You know, I’m just sitting here and pondering what you’ve brought up, and the thing that strikes me the most is… I don’t think it’s our job to inspire; I think our ‘job’ is to be inspired by the Spirit and follow Him faithfully into the work that He is already doing. Maybe it’s something as simple as practising hospitality in a lonely, disconnected world? In that space boundaries will be tested and life will truly meet life. It can be a vulnerable and scary thing to open oneself up to, but maybe, if we’re willing to follow God into those spaces, our churches and communities will be revived!
But don’t churches and Christians practice hospitality and other outreach practices? Or are we not doing enough? If it’s that simple, why are we seeing such a minimal Christian movement?
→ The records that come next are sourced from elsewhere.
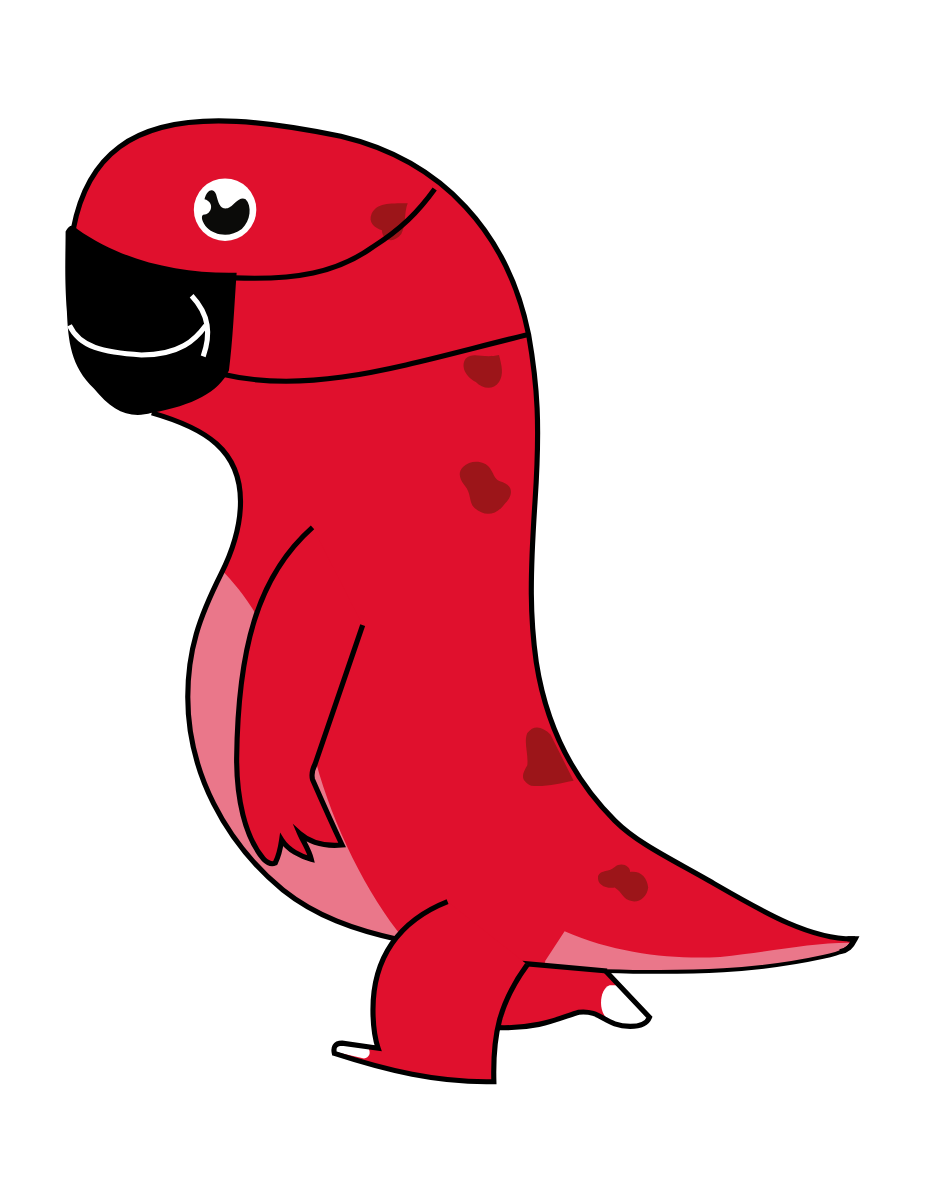
<!DOCTYPE html>
<html lang="en">
<head>
<meta charset="utf-8">
<title>Red dinosaur in a black mask</title>
<style>
:root{--paper:#fff;--skin:#e0102d;--belly:#ea778a;--spot:#9c1519;--ink:#000;--pupil:#0b0b09}
html,body{margin:0;width:926px;height:1200px;overflow:hidden;background:var(--paper)}
.dino{display:block;width:926px;height:1200px}
.skin{fill:var(--skin)}
.belly{fill:var(--belly)}
.spots{fill:var(--spot)}
.white{fill:var(--paper)}
.mask{fill:var(--ink)}
.pupil{fill:var(--pupil)}
.line{fill:none;stroke:var(--ink);stroke-width:4;stroke-miterlimit:8}
.fine{stroke-width:3}
.smile{fill:none;stroke:var(--paper);stroke-width:4}
</style>
</head>
<body>
<svg class="dino" viewBox="0 0 720 933" preserveAspectRatio="none" role="img" aria-label="Walking red dinosaur wearing a black face mask with a white smile">
<defs>
<path id="body-shape" d="M57 178C68 120 104 94 170 94C202 94 236 100 265 106C345 125 395 182 411 260C418 300 420 330 416 390C412 450 412 480 417 515C424 560 442 602 478 638C495 655 520 667 550 684C590 707 629 731 665 730C662 738 655 741 640 744C590 755 540 757 470 755L408 749L312 731C275 723 245 712 220 692C175 655 146 600 146 542C146 505 155 480 172 446C180 430 187 412 187 390C187 350 160 333 118 321L60 280Z"/>
<clipPath id="body-clip"><use href="#body-shape"/></clipPath>
</defs>

<g id="back-foot">
<path class="skin" d="M388 799C420 800 436 791 450 787C468 785 470 798 490 798C498 798 503 796 505 791L468 752L405 748Z"/>
<path class="white" d="M474 766C466 769 465 786 472 792C480 798 500 800 504 791L480 766Z"/>
<path class="line" d="M387 799C420 800 436 791 450 787C468 785 470 798 490 798C498 798 503 796 505 791L470 754"/>
</g>

<g id="body">
<use class="skin" href="#body-shape"/>
<g clip-path="url(#body-clip)">
<path class="belly" d="M172 443C205 475 234 540 245 590C258 640 285 695 314 730L310 745L120 740L120 470Z"/>
<path class="belly" d="M439 724C480 742 525 746 560 744C600 740 630 733 660 733L668 770L420 765L424 747Z"/>
<g class="spots">
<path d="M289 166C293 158 302 158 317 158C314 166 316 174 312 182C306 190 297 187 297 179C291 177 286 173 289 166Z"/>
<path d="M362 279C368 273 375 279 388 276C390 284 392 291 388 297C383 304 375 302 370 297C362 293 358 285 362 279Z"/>
<path d="M360 363C366 357 377 358 381 364C385 370 384 373 391 375C399 378 399 385 393 391C386 401 377 402 369 395C364 390 367 384 361 377C357 372 356 367 360 363Z"/>
<path d="M410 570C415 563 422 565 428 571L446 607C435 609 425 612 413 611C404 606 406 602 410 595C411 586 407 577 410 570Z"/>
<path d="M465 681C467 676 474 678 478 674C483 670 490 673 490 678C498 677 503 682 504 690C503 698 496 703 489 700C484 698 484 694 478 690C471 691 464 688 465 681Z"/>
</g>
</g>
<path class="line" d="M57 178C68 120 104 94 170 94C202 94 236 100 265 106C345 125 395 182 411 260C418 300 420 330 416 390C412 450 412 480 417 515C424 560 442 602 478 638C495 655 520 667 550 684C590 707 629 731 665 730"/>
<path class="line fine" d="M663 730C662 737 655 741 640 744C590 755 540 757 470 755"/>
<path class="line" d="M659 730L665 730C662 736 659 739 653 740M472 755L406 749"/>
<path class="line" d="M118 321C160 333 187 350 187 390C187 412 180 430 172 446C155 480 146 505 146 542C146 600 175 655 220 692C245 712 275 723 312 731"/>
</g>

<g id="arm">
<path class="skin" d="M243 410C200 448 185 505 184 590C184 620 190 650 205 668C209 672 212 672 214 671C217 665 218 660 219 653C224 661 234 666 242 668C240 660 236 655 233 648C242 656 255 658 266 657C258 640 250 622 243 606C242 602 243 598 245 594L282 486Z"/>
<path class="line" d="M243 410C200 448 185 505 184 590C184 620 190 650 205 668C209 672 212 672 214 671C217 665 218 660 219 653C224 661 234 666 242 668C240 660 236 655 233 648C242 656 255 658 266 657C258 640 250 622 243 606C242 602 243 598 245 594L282 486"/>
</g>

<g id="front-leg">
<path class="skin" d="M348 701C310 716 290 745 290 785C290 798 291 806 294 815L265 811C259 811 259 815 260 819C300 832 340 842 384 841C383 805 388 780 410 750Z"/>
<path class="white" d="M265 812L286 814C289 819 287 822 283 823L261 818C260 814 262 812 265 812Z"/>
<path class="line" d="M348 701C310 716 290 745 290 785C290 798 291 806 294 815L266 811C260 811 259 815 260 819C300 832 340 842 384 841C383 805 388 780 410 750"/>
</g>

<g id="mask">
<path class="line" d="M182 216C230 218 262 212 290 192C312 178 325 165 338 147"/>
<path class="line" d="M173 291C245 308 320 282 411 260"/>
<path class="mask" d="M51 180Q55 172 60 178C95 203 140 213 184 212C182 240 181 265 178 288C170 305 150 315 118 321C100 326 87 319 73 302C55 285 53 265 52 242C50 215 51 200 51 180Z"/>
<path class="smile" d="M54 253C62 270 80 274 110 276C140 276 152 264 160 253M149 230C163 245 164 260 158 277"/>
</g>

<g id="eye">
<circle class="white" cx="175" cy="163" r="24.3"/>
<path class="pupil" d="M159 155C161 147 166 146 168 151C170 158 171 163 177 162C182 160 186 152 191 155C196 160 195 172 188 178C179 185 167 183 161 177C157 173 156 168 158 167C165 167 167 157 159 155Z"/>
</g>
</svg>
</body>
</html>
I would never say churches don’t do enough. Most churches I encounter are full of servant-hearted people and have a lot of amazing things going on! I just think that, as Christians, we can easily get lost in our frenzy of (good) activity. That doesn’t mean we as a church shouldn’t ever do big things; big events have their place, and have certainly been important in the history of revival. I just wonder if the answer to your initial question (What can churches do?) actually involves doing? Meaning, what if we are inadvertently squelching the Spirit by some of our manufactured doings? It’s a question worth considering. I think church leaders especially need to be in step with the Spirit and in unity with one another in moving each particular church into the corners He wants it to go.
And, actually, I would like to take away the adjective ‘simple’ that I put in front of ‘practising hospitality’…because it is not necessarily a simple thing to do! It’s simple in theory, but it is notoriously difficult in practice!
I don’t know that my answer was particularly helpful, but I was hoping to get some discussion started in folks’ feeds here since your question kinda flew under the radar.
When I get discouraged, I think to a bit of my own life and how God was faithful when I felt quite abandoned. As a kid, I would get so angry at my home church for not having activities- there was nothing to invite my friends to. However, as I look back on my own faith during that time, I didnt have any confidence in the Gospel. I actually figured it wasnt true and so I thought I had to focus on social activities to save the church. When I really got into apologetics and discovered how rich the Gospel truly is, everything changed. It felt like I had flipped a light switch.
I still get really discouraged sometimes, but I keep reminding myself the power lies in Christ and the Holy Spirit, never in my own efforts. If someone encounters Christ in all of his glorious love, they will never be the same. They may have to make a decision, but they will never be the same. That power will never go away, no matter how much of a minority Christian’s may one day become. We have the Gospel and Christ and the Holy Spirit on our side, and that will never vanish.
Another resource you may find helpful is Vince Vitale’s talk “The Art of Conversation.” It kind of ties into what @KMac was saying about how hospitality may spark opportunities for witnessing and growing together.
That’s a great point. We as churches certainly invest a lot in activity, well-intentioned for sure, but often times it’s surface level. I’m a big advocate for the spiritual disciplines (like hospitality, along with solitude, fasting, silence, prayer, etc), and I think most Christians don’t know how to get inwardly connected with God to bring about that revival.
Such a true statement about how we seem to rely on church for evangelism instead of our own hearts to share the gold mine that is the gospel. A mentor of mine used to say that Jesus should always be enough, because He Is!
I’ll check out Vince’s message. Thanks!